Show each line of the listing in which the word "hatch" occurs.
- - -
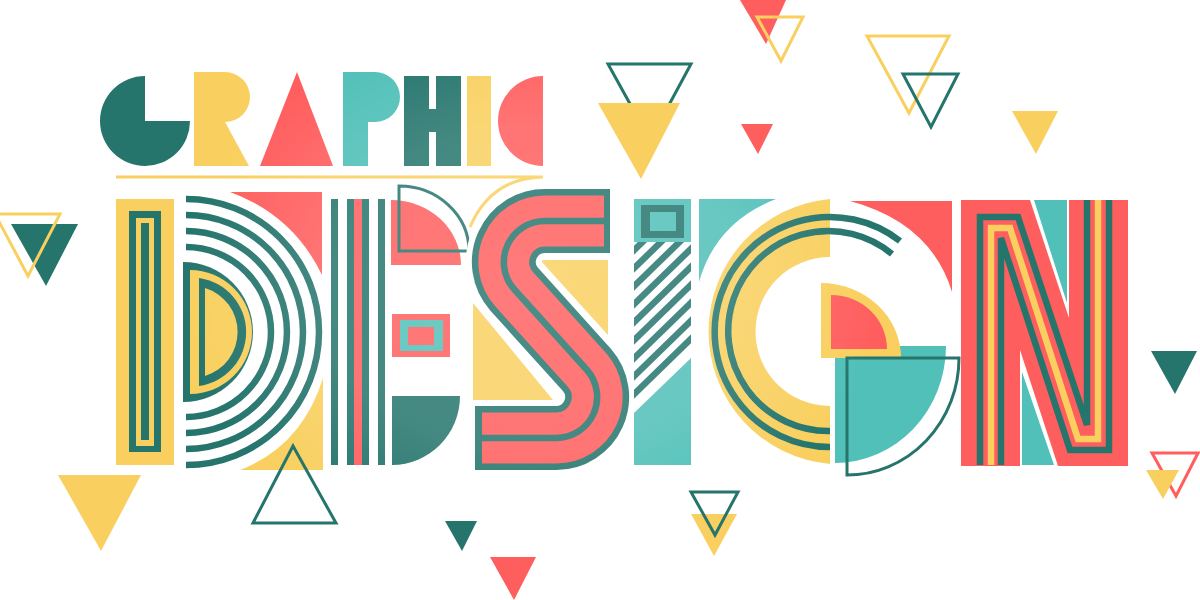
<!DOCTYPE html>
<html lang="en">
<head>
<meta charset="utf-8">
<title>Graphic Design</title>
<style>
:root {
  --pine: #25756d;
  --aqua: #50c0b8;
  --sun: #f9d05f;
  --coral: #ff5e5e;
  --paper: #ffffff;
}
html, body { margin: 0; width: 1200px; height: 600px; overflow: hidden; background: var(--paper); }
svg { display: block; }
.pine { fill: var(--pine); }
.aqua { fill: var(--aqua); }
.sun { fill: var(--sun); }
.coral { fill: var(--coral); }
.line-pine, .line-sun, .line-coral { fill: none; stroke-width: 3; }
.line-pine { stroke: var(--pine); }
.line-sun { stroke: var(--sun); }
.line-coral { stroke: var(--coral); }
.stripe { stroke-width: 6.5; }
.halo { fill: none; stroke: var(--paper); stroke-width: 76; }
.band-edge { fill: none; stroke: var(--pine); stroke-width: 64; }
.band-fill { fill: none; stroke: var(--coral); stroke-width: 51; }
</style>
</head>
<body>
<svg width="1200" height="600" viewBox="0 0 1200 600" role="img" aria-label="Graphic Design">
  <defs>
    <clipPath id="stripe-area"><path d="M634 242H691V345L634 400Z"/></clipPath>
    <path id="hatch" d="M624 260L701 185"/>
    <radialGradient id="glow">
      <stop offset="0" stop-color="#fff" stop-opacity=".18"/>
      <stop offset=".6" stop-color="#fff" stop-opacity=".14"/>
      <stop offset="1" stop-color="#fff" stop-opacity="0"/>
    </radialGradient>
  </defs>

  <g id="word-graphic">
    <path class="pine" d="M145 76A45 45 0 1 0 190 121H145Z"/>
    <path class="sun" d="M194 72H225A25 25 0 0 1 225 122L249 166H194Z"/>
    <polygon class="coral" points="297,72 333,166 260,166"/>
    <path class="aqua" d="M343 72H375A25 25 0 0 1 375 122H368V166H343Z"/>
    <path class="pine" d="M404 76H429V109H436V76H461V166H436V132H429V166H404Z"/>
    <rect class="sun" x="467" y="76" width="24" height="90"/>
    <path class="coral" d="M543 76A45 45 0 0 0 543 166Z"/>
  </g>

  <g id="letter-d">
    <rect class="sun" x="116" y="199" width="58" height="266"/>
    <rect class="pine" x="129" y="211" width="32" height="241"/>
    <rect class="sun" x="136" y="218" width="18" height="228"/>
    <rect class="pine" x="141" y="223" width="8" height="217"/>
    <path class="coral" d="M230 192H322V275Q293 215 230 192Z"/>
    <path class="sun" d="M323 378V470H240Q302 446 323 378Z"/>
    <g class="line-pine stripe">
      <path d="M186 199A133 133 0 0 1 186 465"/>
      <path d="M186 215A117 117 0 0 1 186 449"/>
      <path d="M186 231A101 101 0 0 1 186 433"/>
      <path d="M186 247A85 85 0 0 1 186 417"/>
    </g>
    <path class="pine" d="M183 262A70 70 0 0 1 183 402Z"/>
    <path class="sun" d="M190 270A62 62 0 0 1 190 394Z"/>
    <path class="pine" d="M199 278A54.5 54.5 0 0 1 199 386Z"/>
    <path class="sun" d="M205 288A46 46 0 0 1 205 376Z"/>
  </g>

  <g id="letter-e">
    <rect class="pine" x="331" y="199" width="7" height="266"/>
    <rect class="pine" x="347" y="199" width="22" height="266"/>
    <rect class="coral" x="354" y="199" width="8" height="266"/>
    <rect class="pine" x="378" y="199" width="7" height="266"/>
    <path class="coral" d="M391 200A70 65 0 0 1 461 265H391Z"/>
    <path class="line-pine" d="M399 186A70 65 0 0 1 469 251H399Z"/>
    <rect class="coral" x="392" y="314" width="58" height="43"/>
    <rect class="aqua" x="400" y="320" width="43" height="31"/>
    <rect class="coral" x="408" y="327" width="26" height="18"/>
    <path class="pine" d="M392 396H460A68 69 0 0 1 392 465Z"/>
  </g>

  <g id="letter-s">
    <polygon class="sun" points="540,260 608,260 608,335"/>
    <polygon class="sun" points="473,303 553,400 473,400"/>
    <path class="halo" d="M475 438H556A41 41 0 0 0 587 370L514 289A41 41 0 0 1 545 221H610"/>
    <path class="band-edge" d="M475 438H556A41 41 0 0 0 587 370L514 289A41 41 0 0 1 545 221H610"/>
    <path class="band-fill" d="M482 438H556A41 41 0 0 0 587 370L514 289A41 41 0 0 1 545 221H604"/>
    <path class="line-pine stripe" d="M480 438H556A41 41 0 0 0 587 370L514 289A41 41 0 0 1 545 221H606"/>
  </g>

  <g id="underline">
    <path class="line-sun" d="M116 177H543Q491 178 470 227"/>
  </g>

  <g id="letter-i">
    <rect class="aqua" x="634" y="199" width="57" height="43"/>
    <rect class="pine" x="641" y="205" width="43" height="33"/>
    <rect class="aqua" x="650" y="212" width="26" height="19"/>
    <g clip-path="url(#stripe-area)" class="line-pine stripe">
      <use href="#hatch"/>
      <use href="#hatch" y="18"/>
      <use href="#hatch" y="36"/>
      <use href="#hatch" y="54"/>
      <use href="#hatch" y="72"/>
      <use href="#hatch" y="90"/>
      <use href="#hatch" y="108"/>
      <use href="#hatch" y="126"/>
      <use href="#hatch" y="144"/>
    </g>
    <polygon class="aqua" points="634,413 691,358 691,465 634,465"/>
  </g>

  <g id="letter-g">
    <path class="aqua" d="M699 199H776Q716 222 699 282Z"/>
    <path class="coral" d="M850 201H952V292Q931 223 850 201Z"/>
    <path class="sun" d="M830 199A133 133 0 0 0 830 464V406A74.5 74.5 0 0 1 830 257Z"/>
    <path class="line-pine stripe" d="M900 241A115 115 0 1 0 830 447"/>
    <path class="line-pine stripe" d="M892 254A100 100 0 1 0 830 431"/>
    <path class="aqua" d="M835 346H946A111 117 0 0 1 835 463Z"/>
    <path class="sun" d="M821 283A80 75 0 0 1 901 358H821Z"/>
    <path class="coral" d="M831 295A56 54 0 0 1 887 349H831Z"/>
    <path class="line-pine" d="M847 358H959A112 117 0 0 1 847 475Z"/>
  </g>

  <g id="letter-n">
    <path class="coral" d="M961 200H1030L1069 318V200H1128V466H1058L1020 350V466H961Z"/>
    <polygon class="aqua" points="1034,200 1067,200 1067,303"/>
    <polygon class="aqua" points="1022,372 1054,465 1022,465"/>
    <path class="line-pine stripe" d="M980 465V217H1018L1087 425V200"/>
    <path class="line-sun stripe" d="M991 465V228H1010L1078 439H1098V200"/>
    <path class="line-pine stripe" d="M1001 465V238L1070 450H1109V200"/>
  </g>

  <ellipse id="soft-light" cx="530" cy="290" rx="350" ry="270" fill="url(#glow)"/>

  <g id="confetti-triangles">
    <polygon class="coral" points="740,0 786,0 766,44"/>
    <polygon class="line-sun" points="757,17 803,17 781,61"/>
    <polygon class="line-sun" points="867,36 949,36 909,113"/>
    <polygon class="line-pine" points="903,74 958,74 931,127"/>
    <polygon class="line-pine" points="608,64 691,64 650,140"/>
    <polygon class="sun" points="598,103 680,103 641,179"/>
    <polygon class="coral" points="741,124 773,124 758,154"/>
    <polygon class="sun" points="1012,111 1058,111 1036,154"/>
    <polygon class="pine" points="11,224 78,224 46,286"/>
    <polygon class="line-sun" points="-5,214 60,214 28,276"/>
    <polygon class="sun" points="58,475 141,475 101,551"/>
    <polygon class="line-pine" points="293,446 336,523 253,523"/>
    <polygon class="pine" points="445,521 477,521 462,551"/>
    <polygon class="coral" points="490,557 536,557 514,600"/>
    <polygon class="sun" points="691,514 737,514 714,556"/>
    <polygon class="line-pine" points="691,492 738,492 715,535"/>
    <polygon class="pine" points="1151,351 1197,351 1175,394"/>
    <polygon class="line-coral" points="1152,453 1198,453 1176,496"/>
    <polygon class="sun" points="1146,470 1179,470 1163,499"/>
  </g>
</svg>
</body>
</html>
- - -
§ **Expected answer**:
    <path id="hatch" d="M624 260L701 185"/>
      <use href="#hatch"/>
      <use href="#hatch" y="18"/>
      <use href="#hatch" y="36"/>
      <use href="#hatch" y="54"/>
      <use href="#hatch" y="72"/>
      <use href="#hatch" y="90"/>
      <use href="#hatch" y="108"/>
      <use href="#hatch" y="126"/>
      <use href="#hatch" y="144"/>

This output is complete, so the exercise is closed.